After the book closed on Ismail’s playing career, it was time for him to open another chapter in his football career.
In 2014, Ismail started his coaching career in the IFL with assistant roles. He spent time with the Cedar Rapids Titans, Tri-Cities Fever and the Spokane Empire before landing his first head coaching job with the Bloomington Edge in 2017.
That season, he led the Edge to a 7-6 record and a berth in the Champion Indoor Football League playoffs.
Ismail used that as a stepping stone to move on to the National Arena League and become the head coach of the Massachusetts Pirates, where Ismail led them to an 11-6 record and won NAL Coach of the Year.
Recently, Ismail was named the head coach of the Iowa Barnstomers of the IFL after returning home to coach linebackers at Albion College.
Ismail said he uses a lot of the lessons he learned throughout his life to shape his overlying coaching philosophy.
“My whole thing is leading with love,” Ismail said. “I think it is important to show your players and other coaches that you are providing them with what they need to be successful. Showing them that love and care is very important and providing that infectious enthusiasm, positive attitude and a strong work ethic.”
When Ismail is home in the Kalamazoo area, he said he tries to connect with and stay in touch with the current WMU football program.
In 2015, Ismail served on the WMU staff and said he volunteers a lot of his free time between coaching positions to attend Western meetings in practice, mostly on the defensive side of the ball with defensive coordinator Lou Esposito.

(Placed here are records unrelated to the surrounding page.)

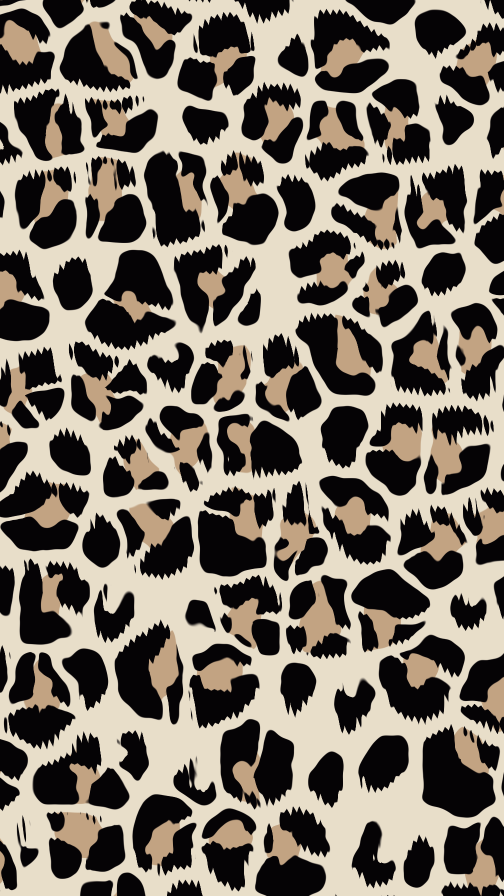
Write a WebGL 1 fragment shader that draws this pattern.

```glsl
precision highp float;
// Leopard print: lobed black rosettes with tan hearts and ragged fur edges on cream.
uniform vec2 u_resolution;

const vec3 CREAM = vec3(0.91, 0.87, 0.79);
const vec3 TAN   = vec3(0.76, 0.64, 0.51);
const vec3 BLACK = vec3(0.02, 0.01, 0.02);

// Lengths are fractions of the canvas width.
const vec2  CELL = vec2(0.130, 0.160);   // mean spacing of the spots
const float JITTER = 0.58;
const float SOLID_SHARE = 0.36;          // spots without a tan heart
const float ROSETTE_WEIGHT = 0.004;      // extra room given to rosettes
const float INSET = 0.0085;              // half of the cream channel
const float ROUNDING = 0.0085;
const float CUT_WIDTH = 0.0055;          // half gap between black lobes
const float LOBE_ROUNDING = 0.016;
const float HEART_RADIUS = 0.027;
const float HEART_SPILL = 0.021;         // how far tan runs into the gaps
const float TOOTH_DENSITY = 78.0;
const float TOOTH_HEIGHT = 0.015;
const float WARP = 0.013;
const float TAU = 6.2831853;

float hash(vec2 p) {
  p = fract(p * vec2(0.1031, 0.1137) + 0.173);
  p += dot(p, p.yx + 33.33);
  return fract((p.x + p.y) * p.x * 7.31);
}

float noise(vec2 p) {
  vec2 i = floor(p), f = fract(p);
  f = f * f * (3.0 - 2.0 * f);
  return mix(mix(hash(i), hash(i + vec2(1, 0)), f.x),
             mix(hash(i + vec2(0, 1)), hash(i + vec2(1, 1)), f.x), f.y);
}

vec2 noise2(vec2 p) {
  return vec2(noise(p), noise(p + 57.3)) - 0.5;
}

float smoothMin(float a, float b, float k) {
  float h = max(k - abs(a - b), 0.0) / k;
  return min(a, b) - 0.25 * h * h * k;
}

vec2 spotCentre(vec2 id) {
  vec2 jitter = vec2(hash(id + 3.7), hash(id + 71.9)) - 0.5;
  return (id + 0.5 + vec2(0.5 * mod(id.y, 2.0), 0.0) + JITTER * jitter) * CELL;
}

float isRosette(vec2 id) {
  return step(SOLID_SHARE, hash(id + 19.1));
}

// Weighted squared distance, which gives the rosettes larger cells.
float power(vec2 p, vec2 id) {
  vec2 d = p - spotCentre(id);
  return dot(d, d) - ROSETTE_WEIGHT * isRosette(id);
}

// Height of the uneven, mostly vertical fur teeth.
float furTeeth(vec2 p) {
  float x = (p.x + 0.12 * p.y) * TOOTH_DENSITY;
  float tooth = 1.0 - abs(2.0 * fract(x) - 1.0);
  return TOOTH_HEIGHT * tooth * (0.3 + 0.7 * hash(vec2(floor(x), 5.0)));
}

vec3 leopard(vec2 p, float pixel) {
  float teeth = furTeeth(p);
  p += WARP * (2.0 * noise2(p * 17.0) + 0.7 * noise2(p * 42.0));

  // Find the spot that owns this point.
  vec2 base = floor(p / CELL), id = base;
  float nearest = 1e3;
  for (int j = -2; j <= 2; j++) for (int i = -2; i <= 2; i++) {
    vec2 other = base + vec2(i, j);
    float d = power(p, other);
    if (d < nearest) { nearest = d; id = other; }
  }

  // Rounded depth inside its cell.
  vec2 centre = spotCentre(id);
  float sum = 0.0;
  for (int j = -2; j <= 2; j++) for (int i = -2; i <= 2; i++) {
    if (i == 0 && j == 0) continue;
    vec2 other = id + vec2(i, j);
    float border = (power(p, other) - nearest) / (2.0 * distance(centre, spotCentre(other)));
    sum += exp(-border / ROUNDING);
  }
  float depth = -ROUNDING * log(sum) - INSET;

  // Each spot has its own tilt, and fur on its top or its bottom.
  float seed = hash(id + 43.0), tilt = 1.2 * (hash(id + 91.0) - 0.5);
  vec2 q = mat2(cos(tilt), sin(tilt), -sin(tilt), cos(tilt)) * (p - centre);
  float furSide = hash(id + 37.0) < 0.5 ? -1.0 : 1.0;
  float fur = teeth * smoothstep(0.0, 0.025, furSide * (p.y - centre.y) - 0.4 * abs(p.x - centre.x));

  // Cuts part the rim into lobes; one lip of each cut is ragged.
  bool rosette = isRosette(id) > 0.5;
  float lobes = rosette ? 2.0 + floor(2.3 * hash(id + 63.0)) : 1.0;
  float angle = atan(q.y, q.x);
  float turn = fract(angle / TAU * lobes + seed + 0.12 * sin(angle + TAU * seed)) - 0.5;
  float cut = abs(turn) * TAU / lobes * length(q) - CUT_WIDTH;
  if (turn > 0.0) cut -= 0.8 * teeth * abs(cos(angle + tilt));

  float black, tan_ = -1.0;
  if (rosette) {
    vec2 shift = 0.03 * (vec2(seed, hash(id + 29.0)) - 0.5);
    vec2 h = q - shift + 0.016 * noise2(p * 34.0 + 11.0);
    float heart = length(h * vec2(1.3, 0.75)) - HEART_RADIUS;
    float rim = smoothMin(cut, heart, LOBE_ROUNDING);
    black = smoothMin(depth - fur, rim - 0.4 * fur, LOBE_ROUNDING);
    tan_ = min(depth - 0.003, HEART_SPILL - heart);
  } else {
    // Solid blobs are smaller ovals, some of them notched.
    float radius = mix(0.044, 0.062, hash(id + 83.0));
    float oval = radius - length(q * vec2(1.2, 0.8));
    black = smoothMin(depth, oval, 0.02) - fur;
    if (seed < 0.35) black = smoothMin(black, cut, LOBE_ROUNDING);
  }
  vec3 colour = mix(CREAM, TAN, smoothstep(-pixel, pixel, tan_));
  return mix(colour, BLACK, smoothstep(-pixel, pixel, black));
}

void main() {
  // Four samples per pixel keep the fur teeth clean.
  float pixel = 1.0 / u_resolution.x;
  vec3 colour = vec3(0.0);
  for (int j = 0; j < 2; j++) for (int i = 0; i < 2; i++) {
    vec2 offset = 0.5 * vec2(i, j) - 0.25;
    colour += leopard((gl_FragCoord.xy + offset) * pixel, 0.5 * pixel);
  }
  gl_FragColor = vec4(colour / 4.0, 1.0);
}
```
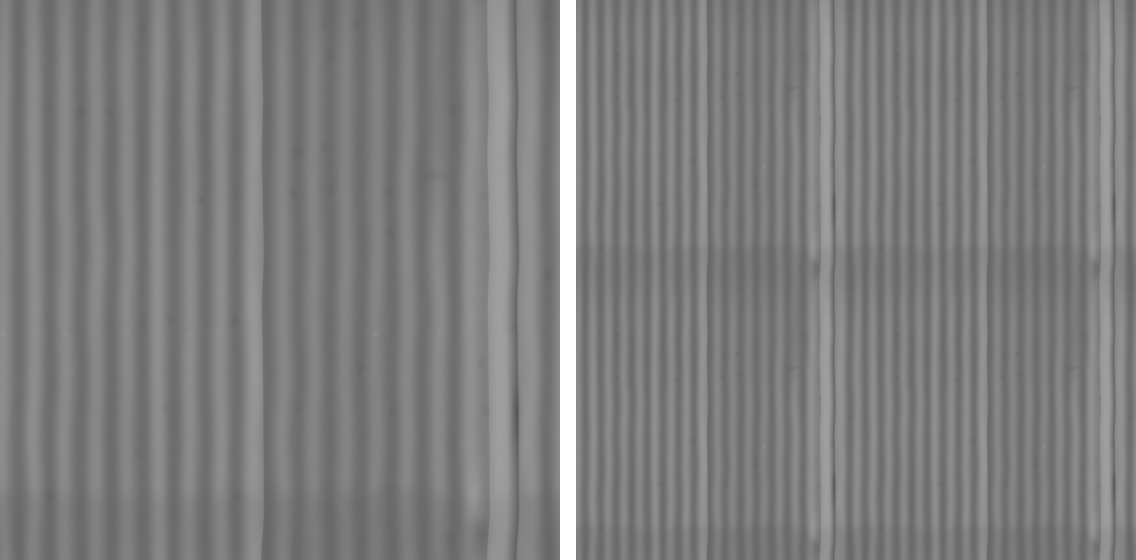
Left, the tile; right, the same tile 2 across and 2 down.
Write a WebGL 1 fragment shader that draws this texture.

```glsl
precision highp float;
// Weathered grey corrugated metal sheets with overlapping vertical seams, tiling both ways.
uniform vec2 u_resolution;

#define RIDGES 18.0
#define PHASE 0.1
#define VALLEY 0.428
#define CREST 0.118
#define WOBBLE 0.09
#define SEAM_X 0.469
#define STRIP_LEFT 0.872
#define STRIP_RIGHT 0.924
#define RIVET_Y 0.404
#define GRIME 0.034
#define DENT 0.026

float hash(vec2 p) {
    vec3 q = fract(vec3(p.xyx) * 0.1031);
    q += dot(q, q.yzx + 33.33);
    return fract((q.x + q.y) * q.z);
}

// Value noise that wraps after "period" cells
float noise(vec2 p, vec2 period) {
    vec2 i = floor(p), f = fract(p);
    f = f * f * (3.0 - 2.0 * f);
    vec2 a = mod(i, period), b = mod(i + 1.0, period);
    return mix(mix(hash(a), hash(vec2(b.x, a.y)), f.x),
               mix(hash(vec2(a.x, b.y)), hash(b), f.x), f.y);
}

float tileNoise(vec2 uv, vec2 cells) {
    return noise(uv * cells, cells) - 0.5;
}

// Shortest offset on the wrapped canvas
vec2 wrapOffset(vec2 d) {
    return fract(d + 0.5) - 0.5;
}

float blob(vec2 uv, vec2 center, vec2 size) {
    vec2 d = wrapOffset(uv - center) / size;
    return exp(-dot(d, d));
}

// Soft dents, at most one in each cell
float dents(vec2 uv) {
    vec2 cells = vec2(18.0, 13.0);
    vec2 p = uv * cells, id = floor(p);
    vec2 center = 0.35 + 0.3 * vec2(hash(id + 41.0), hash(id + 73.0));
    vec2 d = (fract(p) - center) / vec2(0.13, 0.12);
    d.x += 0.5 * d.y * (hash(id + 19.0) - 0.5);
    return exp(-dot(d, d)) * smoothstep(0.62, 1.0, hash(id + 7.0));
}

void main() {
    vec2 uv = gl_FragCoord.xy / u_resolution;
    float aa = max(1.0 / u_resolution.x, 0.0012);

    // Corrugation with slightly bent ridges of uneven brightness
    float u = uv.x * RIDGES - PHASE + WOBBLE * tileNoise(uv, vec2(18.0, 9.0));
    float ridge = mod(floor(u + 0.5), RIDGES);
    float profile = 0.5 + 0.5 * cos(6.28318 * u);
    float shade = VALLEY + profile * (CREST + 0.024 * (hash(vec2(ridge, 5.0)) - 0.5));

    // The second sheet is duller than the first
    float dull = smoothstep(SEAM_X, SEAM_X + 0.02, uv.x) * (1.0 - smoothstep(0.79, 0.83, uv.x));
    shade -= 0.022 * dull * profile;

    // Sheet seam: bright lip on the left, shadow on the right
    float waver = 0.005 * tileNoise(uv * vec2(0.0, 1.0), vec2(1.0, 11.0));
    float seam = uv.x - SEAM_X - waver;
    float lip = 0.072 * exp(-seam * seam / 0.0003);
    float shadow = -0.018 * exp(-max(seam, 0.0) / 0.008);
    shade += mix(lip, shadow, smoothstep(-aa, aa, seam));

    // Flattened metal beside the cover strip
    shade += 0.07 * blob(uv * vec2(1.0, 0.0), vec2(0.864, 0.0), vec2(0.018, 1.0));
    shade += 0.085 * blob(uv * vec2(1.0, 0.0), vec2(0.927, 0.0), vec2(0.016, 1.0));

    // Cover strip, shaded towards its right edge
    float across = (uv.x - waver - STRIP_LEFT) / (STRIP_RIGHT - STRIP_LEFT);
    float edge = aa / (STRIP_RIGHT - STRIP_LEFT);
    float strip = smoothstep(-edge, edge, across) * (1.0 - smoothstep(1.0 - edge, 1.0 + edge, across));
    float stripShade = 0.57 + 0.045 * sin(3.14159 * clamp(across * 1.2, 0.0, 1.0));
    stripShade -= 0.13 * smoothstep(0.55, 1.0, across);
    shade = mix(shade, stripShade, strip);
    float crease = (across - 0.98) / 0.055;
    shade -= 0.045 * exp(-crease * crease);

    // Damp patches along the strip and a broad stain on the duller sheet
    float ragged = 0.02 * tileNoise(uv, vec2(24.0, 24.0));
    vec2 rough = uv + vec2(ragged * 0.3, ragged);
    shade -= 0.07 * blob(rough, vec2(0.919, 0.25), vec2(0.009, 0.055));
    shade -= 0.07 * blob(rough, vec2(0.857, 0.045), vec2(0.018, 0.035));
    shade += 0.03 * blob(rough, vec2(0.845, 0.11), vec2(0.016, 0.04));
    shade -= 0.055 * profile * blob(uv, vec2(0.785, 0.82), vec2(0.04, 0.18));
    shade -= 0.03 * blob(rough, vec2(0.775, 0.685), vec2(0.02, 0.008));

    // Grime band at the foot, fading across the wrap
    float height = fract(uv.y + 0.15 + 0.03 * tileNoise(uv, vec2(7.0, 4.0)));
    float band = smoothstep(0.0, 0.19, height) * (1.0 - smoothstep(0.245, 0.295, height));
    shade -= GRIME * band * (0.35 + 0.65 * profile);

    // Dents, faint rivets on every other ridge, streaks and fine mottling
    shade -= DENT * dents(uv);
    float rivetX = (fract(u * 0.5 + 0.5) - 0.5) * 2.0 / RIDGES;
    vec2 rivet = vec2(rivetX, uv.y - RIVET_Y) / 0.0045;
    shade += 0.045 * exp(-dot(rivet, rivet)) * hash(vec2(ridge, 11.0));
    shade += 0.014 * tileNoise(uv, vec2(5.0, 4.0));
    shade += 0.010 * tileNoise(uv, vec2(72.0, 6.0));
    shade += 0.006 * tileNoise(uv, vec2(90.0, 90.0));

    gl_FragColor = vec4(vec3(clamp(shade, 0.0, 1.0)), 1.0);
}
```
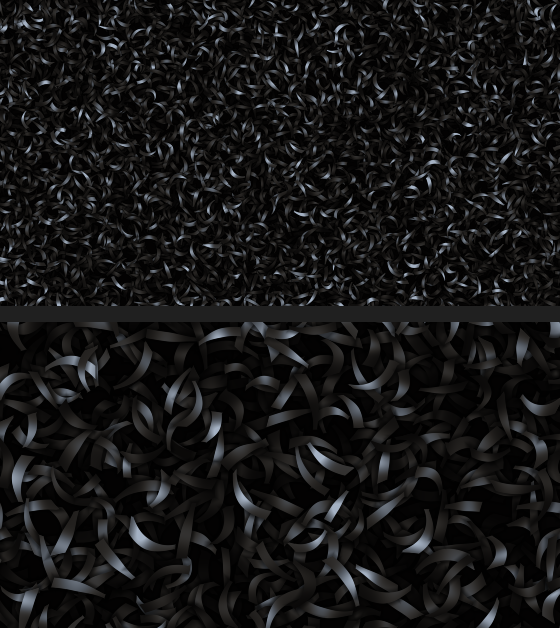
Top, the full canvas; bottom, a detail of the centre.
Write a Shadertoy shader that draws this texture.

```glsl
#define LAYERS 5
#define CELL 0.042
#define HALF_LENGTH vec2(0.017, 0.032)
#define HALF_WIDTH vec2(0.0040, 0.0066)
#define MAX_BEND 0.014
#define SHADOW_REACH 0.006
#define SHADOW_DEPTH 0.5
#define TONE vec2(0.14, 0.80)
#define GAP_COLOR vec3(0.012, 0.009, 0.009)
#define WARM_TINT vec3(1.04, 0.99, 0.92)
#define COOL_TINT vec3(0.93, 1.01, 1.11)

vec4 hash4(vec3 p) {
    vec4 q = fract(p.xyzx * vec4(0.1031, 0.1030, 0.0973, 0.1099));
    q += dot(q, q.wzxy + 33.33);
    return fract((q.xxyz + q.yzzw) * q.zywx);
}

float valueNoise(vec2 p) {
    vec2 i = floor(p), f = fract(p);
    f = f * f * (3.0 - 2.0 * f);
    float a = hash4(vec3(i, 71.0)).x;
    float b = hash4(vec3(i + vec2(1, 0), 71.0)).x;
    float c = hash4(vec3(i + vec2(0, 1), 71.0)).x;
    float d = hash4(vec3(i + vec2(1, 1), 71.0)).x;
    return mix(mix(a, b, f.x), mix(c, d, f.x), f.y);
}

mat2 rotation(float angle) {
    float c = cos(angle), s = sin(angle);
    return mat2(c, -s, s, c);
}

// Curved ribbon: x = distance, y = place along it, z = place across it (-1 to 1)
vec3 ribbon(vec2 q, float halfLength, float halfWidth, float bend, float slant) {
    float along = clamp(q.x / halfLength, -1.0, 1.0);
    float slope = 2.0 * bend * along / halfLength;
    float across = (q.y - bend * (along * along - 0.33)) / sqrt(1.0 + slope * slope);
    float width = halfWidth * mix(1.0, 0.4, smoothstep(-0.2, 1.0, along));
    float dist = max(abs(across) - width, abs(q.x + across * slant) - halfLength);
    return vec3(dist, along, clamp(across / width, -1.0, 1.0));
}

// Warm grey in the shade, cool blue grey in the sheen
vec3 bladeColor(float light) {
    return GAP_COLOR + light * mix(WARM_TINT, COOL_TINT, smoothstep(0.10, 0.34, light));
}

void mainImage(out vec4 fragColor, in vec2 fragCoord) {
    vec2 p = fragCoord / iResolution.y;
    float pixel = 1.0 / iResolution.y;
    vec3 color = GAP_COLOR;

    // Layers of blades, from deep and dark to high and lit
    for (int layer = 0; layer < LAYERS; layer++) {
        float height = float(layer + 1) / float(LAYERS);
        float depthLight = pow(height, 1.7);
        mat2 turn = rotation(1.3 * float(layer));
        vec2 lp = turn * p + 3.7 * float(layer) + 5.0;
        vec2 home = floor(lp / CELL);

        for (int j = -1; j <= 1; j++)
        for (int i = -1; i <= 1; i++) {
            vec2 cell = home + vec2(i, j);
            vec4 place = hash4(vec3(cell, float(layer)));
            vec4 form = hash4(vec3(cell, float(layer) + 17.0));
            vec4 look = hash4(vec3(cell, float(layer) + 41.0));

            vec2 center = (cell + place.xy) * CELL;
            vec2 q = rotation(6.2832 * place.z) * (lp - center);
            vec3 blade = ribbon(q,
                mix(HALF_LENGTH.x, HALF_LENGTH.y, form.x),
                mix(HALF_WIDTH.x, HALF_WIDTH.y, form.y),
                MAX_BEND * (2.0 * form.z - 1.0), 1.6 * (form.w - 0.5));

            // Soft shadow on what lies below
            color *= 1.0 - SHADOW_DEPTH * (1.0 - smoothstep(0.0, SHADOW_REACH, blade.x));

            // Sheen band where the ribbon faces the light
            float offset = blade.y - (look.y - 0.5) * 1.2;
            float sheen = 0.25 + 0.75 * exp(-offset * offset * mix(2.0, 7.0, look.z));
            float clump = mix(0.55, 1.35, valueNoise(center * 11.0 + 9.0));
            float tone = mix(TONE.x, TONE.y, look.x * look.x) * clump;
            float edge = 1.0 + 0.28 * blade.z * (2.0 * look.w - 1.0);
            float light = min(tone * sheen * edge * depthLight, 0.68);

            float cover = 1.0 - smoothstep(-0.6 * pixel, 0.6 * pixel, blade.x);
            color = mix(color, bladeColor(light), cover);
        }
    }
    fragColor = vec4(color, 1.0);
}
```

“Tim Lester and Jake Moreland were both assistants on the staff when I played,” Ismail said. “Great guys. Just trying to pick up new ideas and learn new things.”
Ismail, who has made stops at just about every place imaginable football wise, said there would be nothing like coming back home to help serve on the Broncos staff.
“It would be a dream come true to be able to coach at my alma mater again,” Ismail said.